━━━━━ Exercise materials ━━━━━

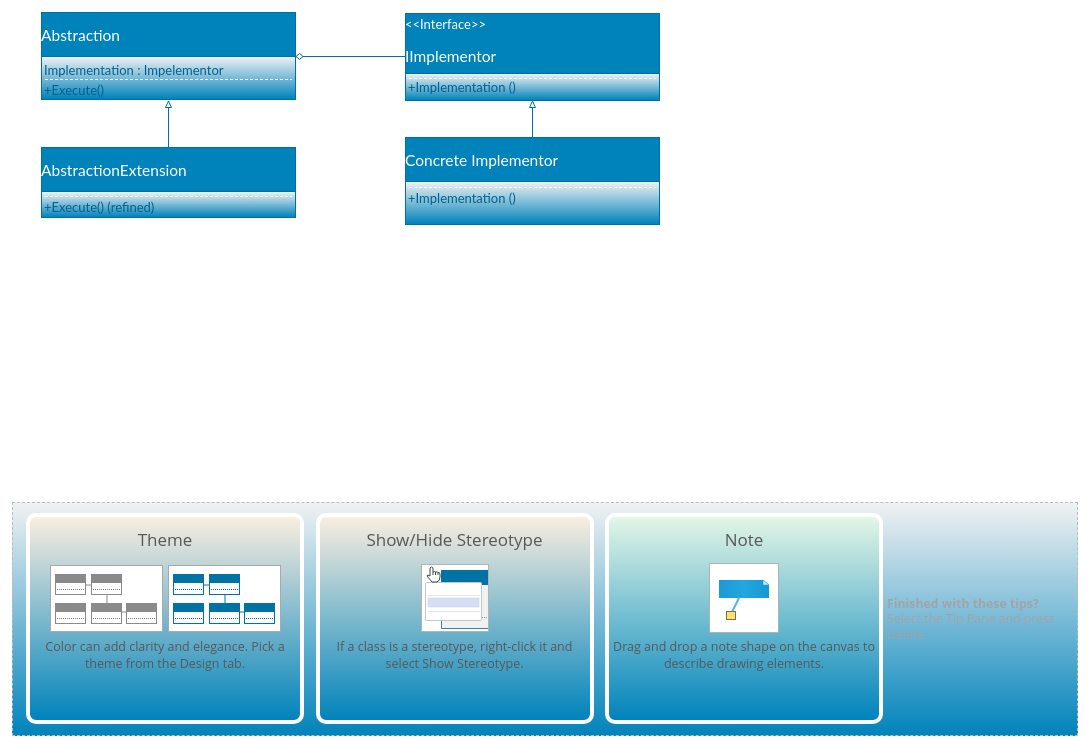
<!DOCTYPE html>
<html lang="en">
<head>
<meta charset="utf-8">
<title>Bridge pattern class diagram</title>
<style>
:root {
  --blue: #0083bb;
  --blue-line: #006fa3;
  --blue-dark: #00608f;
  --mist: #eef1f2;
  --peach: #faeedf;
  --mint: #e2f6e6;
  --ink: #585858;
  --muted: #a0a4a8;
}
* { box-sizing: border-box; margin: 0; padding: 0; }
body { width: 1090px; height: 749px; overflow: hidden; background: #fff; }
.canvas { position: relative; width: 1090px; height: 749px; overflow: hidden; }
.connectors { position: absolute; left: 0; top: 0; }

.class {
  position: absolute;
  width: 255px;
  display: flex;
  flex-direction: column;
  border: 1px solid var(--blue-line);
  font-family: Lato, sans-serif;
  white-space: nowrap;
}
.class header {
  height: 44px;
  display: flex;
  flex-direction: column;
  justify-content: center;
  background: var(--blue);
  border-bottom: 1px solid var(--blue-line);
  color: #fff;
}
.class h2 { font-size: 15.5px; font-weight: 400; line-height: 20px; margin-left: -1px; }
.stereotype { font-size: 13px; line-height: 16px; margin: 0 0 14px -1px; }
.members {
  flex: 1;
  display: flex;
  flex-direction: column;
  background: linear-gradient(#eef1f3, var(--blue));
  color: var(--blue-dark);
  font-size: 13px;
  line-height: 18px;
}
.members p { padding-left: 2px; }
.divider { height: 1px; margin: 0 3px; background: repeating-linear-gradient(90deg, #fff 0 3px, transparent 3px 5px); }

.abstraction { left: 41px; top: 12px; height: 88px; }
.abstraction .members { padding-top: 4px; }
.abstraction .operation { margin-top: 1px; }
.extension { left: 41px; top: 147px; height: 71px; }
.extension .members { padding-top: 4px; }
.extension .operation { margin-top: 1px; }
.implementor { left: 405px; top: 13px; height: 88px; }
.implementor header { height: 60px; justify-content: flex-start; padding-top: 2px; }
.implementor .members { padding-top: 4px; }
.implementor .operation { margin-top: -1px; }
.concrete { left: 405px; top: 137px; height: 88px; }
.concrete .members { padding-top: 5px; }
.concrete .operation { margin-top: 1px; }

.tips {
  position: absolute;
  left: 12px; top: 502px;
  width: 1066px; height: 234px;
  padding: 10px 0 0 13px;
  display: grid;
  grid-template-columns: 278px 278px 278px 1fr;
  column-gap: 11.5px;
  align-items: start;
  border: 1px dashed #b9bdc0;
  background: linear-gradient(#f1f2f2, var(--blue)) border-box;
  font-family: "Open Sans", sans-serif;
  color: var(--ink);
  white-space: nowrap;
}
.tip {
  height: 211px;
  display: flex;
  flex-direction: column;
  align-items: center;
  border: 4px solid #fff;
  border-radius: 10px;
  background: linear-gradient(var(--top), var(--blue));
  padding-top: 11px;
}
.tip.warm { --top: var(--peach); }
.tip.fresh { --top: var(--mint); }
.tip h3 { font-size: 17px; font-weight: 400; line-height: 24px; }
.tip .sketch { height: 72px; margin-top: 10px; display: flex; gap: 5px; align-items: center; }
.tip p { margin-top: 4px; font-size: 12.5px; line-height: 17px; text-align: center; }
.finished { margin: 83px 0 0 -7.5px; color: var(--muted); font-size: 12.3px; line-height: 15.3px; }
.finished strong { font-weight: 700; }
</style>
</head>
<body>
<main class="canvas">
  <svg class="connectors" width="1090" height="240" viewBox="0 0 1090 240" fill="#fff" stroke="#006fa3" aria-hidden="true">
    <path d="M302 56.5H405M168.5 108V147M532.5 108V137"/>
    <path d="M296 56.5l3.5-3 3.5 3-3.5 3z"/>
    <path d="M168.5 101l3 6.5h-6zM532.5 101l3 6.5h-6z"/>
  </svg>

  <section class="class abstraction">
    <header><h2>Abstraction</h2></header>
    <div class="members">
      <p>Implementation : Impelementor</p>
      <div class="divider"></div>
      <p class="operation">+Execute()</p>
    </div>
  </section>

  <section class="class implementor">
    <header>
      <p class="stereotype">&lt;&lt;Interface&gt;&gt;</p>
      <h2>IImplementor</h2>
    </header>
    <div class="members">
      <div class="divider"></div>
      <p class="operation">+Implementation ()</p>
    </div>
  </section>

  <section class="class extension">
    <header><h2>AbstractionExtension</h2></header>
    <div class="members">
      <div class="divider"></div>
      <p class="operation">+Execute() (refined)</p>
    </div>
  </section>

  <section class="class concrete">
    <header><h2>Concrete Implementor</h2></header>
    <div class="members">
      <div class="divider"></div>
      <p class="operation">+Implementation ()</p>
    </div>
  </section>

  <aside class="tips">
    <article class="tip warm">
      <h3>Theme</h3>
      <div class="sketch">
        <svg width="113" height="67" viewBox="0 0 113 67" aria-hidden="true">
          <defs>
            <g id="mini-class">
              <rect x="0.5" y="0.5" width="30" height="20" fill="#fff" stroke="currentColor"/>
              <rect width="31" height="9" rx="1" fill="currentColor"/>
              <path d="M2 15.5H30" stroke="currentColor" stroke-dasharray="1 1"/>
            </g>
            <g id="mini-diagram">
              <path d="M36 20H42M57 29V38M72 47H78" fill="none" stroke="currentColor"/>
              <use href="#mini-class" x="5" y="9"/>
              <use href="#mini-class" x="41" y="9"/>
              <use href="#mini-class" x="5" y="38"/>
              <use href="#mini-class" x="41" y="38"/>
              <use href="#mini-class" x="76" y="38"/>
            </g>
          </defs>
          <rect x="0.5" y="0.5" width="112" height="66" fill="#fff" stroke="#a9a9a9"/>
          <use href="#mini-diagram" color="#8a8a8a"/>
        </svg>
        <svg width="113" height="67" viewBox="0 0 113 67" aria-hidden="true">
          <rect x="0.5" y="0.5" width="112" height="66" fill="#fff" stroke="#a9a9a9"/>
          <use href="#mini-diagram" color="#0072a3"/>
        </svg>
      </div>
      <p>Color can add clarity and elegance. Pick a<br>theme from the Design tab.</p>
    </article>

    <article class="tip warm">
      <h3>Show/Hide Stereotype</h3>
      <div class="sketch">
        <svg width="70" height="68" viewBox="0 0 70 68" aria-hidden="true">
          <rect x="1.5" y="0.5" width="67" height="67" fill="#fff" stroke="#b0b4b6"/>
          <rect x="21" y="6" width="47" height="58" fill="#f1f1f1"/>
          <rect x="21" y="6" width="47" height="15" fill="#0072a3"/>
          <path d="M21.5 21V64.5H68" fill="none" stroke="#2b86b0"/>
          <path d="M62 53.5H68" stroke="#999" stroke-dasharray="1 1"/>
          <rect x="5.5" y="18.5" width="56" height="38" rx="1" fill="#fff" stroke="#c3c6c9"/>
          <path d="M8 31.500H60M8 47.500H60" stroke="#e4e6ea"/>
          <rect x="8" y="34" width="51" height="9" fill="#d5def5" stroke="#c4cfea" stroke-width="0.5"/>
          <path d="M10 12V5q0-2 1.500-2t1.500 2V8q2-1 2.500 0 2-.5 2.500.5 2-.3 2 1.500V13q0 4-3 5H12L7 12q0-2 3 0z" fill="#fff" stroke="#444"/>
          <path d="M13 8v3M15.500 8v3M18 9v2" stroke="#444"/>
        </svg>
      </div>
      <p>If a class is a stereotype, right-click it and<br>select Show Stereotype.</p>
    </article>

    <article class="tip fresh">
      <h3>Note</h3>
      <div class="sketch">
        <svg width="70" height="70" viewBox="0 0 70 70" aria-hidden="true">
          <defs>
            <linearGradient id="note-fill">
              <stop stop-color="#1b9ad6"/>
              <stop offset="0.5" stop-color="#22a7e0"/>
              <stop offset="1" stop-color="#1797d4"/>
            </linearGradient>
          </defs>
          <rect x="0.5" y="0.500" width="69" height="69" fill="#fff" stroke="#aab4b4"/>
          <path d="M10 17H54L60 22V35H10z" fill="url(#note-fill)"/>
          <path d="M54 17V22H60z" fill="#cbeafa" stroke="#1b9ad6" stroke-width="0.5"/>
          <path d="M30 35L23 49" stroke="#55b2df" stroke-width="2"/>
          <rect x="17.500" y="48.500" width="9" height="8" fill="#ffe06a" stroke="#77724f"/>
        </svg>
      </div>
      <p>Drag and drop a note shape on the canvas to<br>describe drawing elements.</p>
    </article>

    <p class="finished"><strong>Finished with these tips?</strong><br>Select the Tip Pane and press<br>Delete.</p>
  </aside>
</main>
</body>
</html>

━━━━━

#### [Exercise requirements]
In the entries above, find each line with the word "padding" and copy it.

#### [Output]
* { box-sizing: border-box; margin: 0; padding: 0; }
.members p { padding-left: 2px; }
.abstraction .members { padding-top: 4px; }
.extension .members { padding-top: 4px; }
.implementor header { height: 60px; justify-content: flex-start; padding-top: 2px; }
.implementor .members { padding-top: 4px; }
.concrete .members { padding-top: 5px; }
  padding: 10px 0 0 13px;
  padding-top: 11px;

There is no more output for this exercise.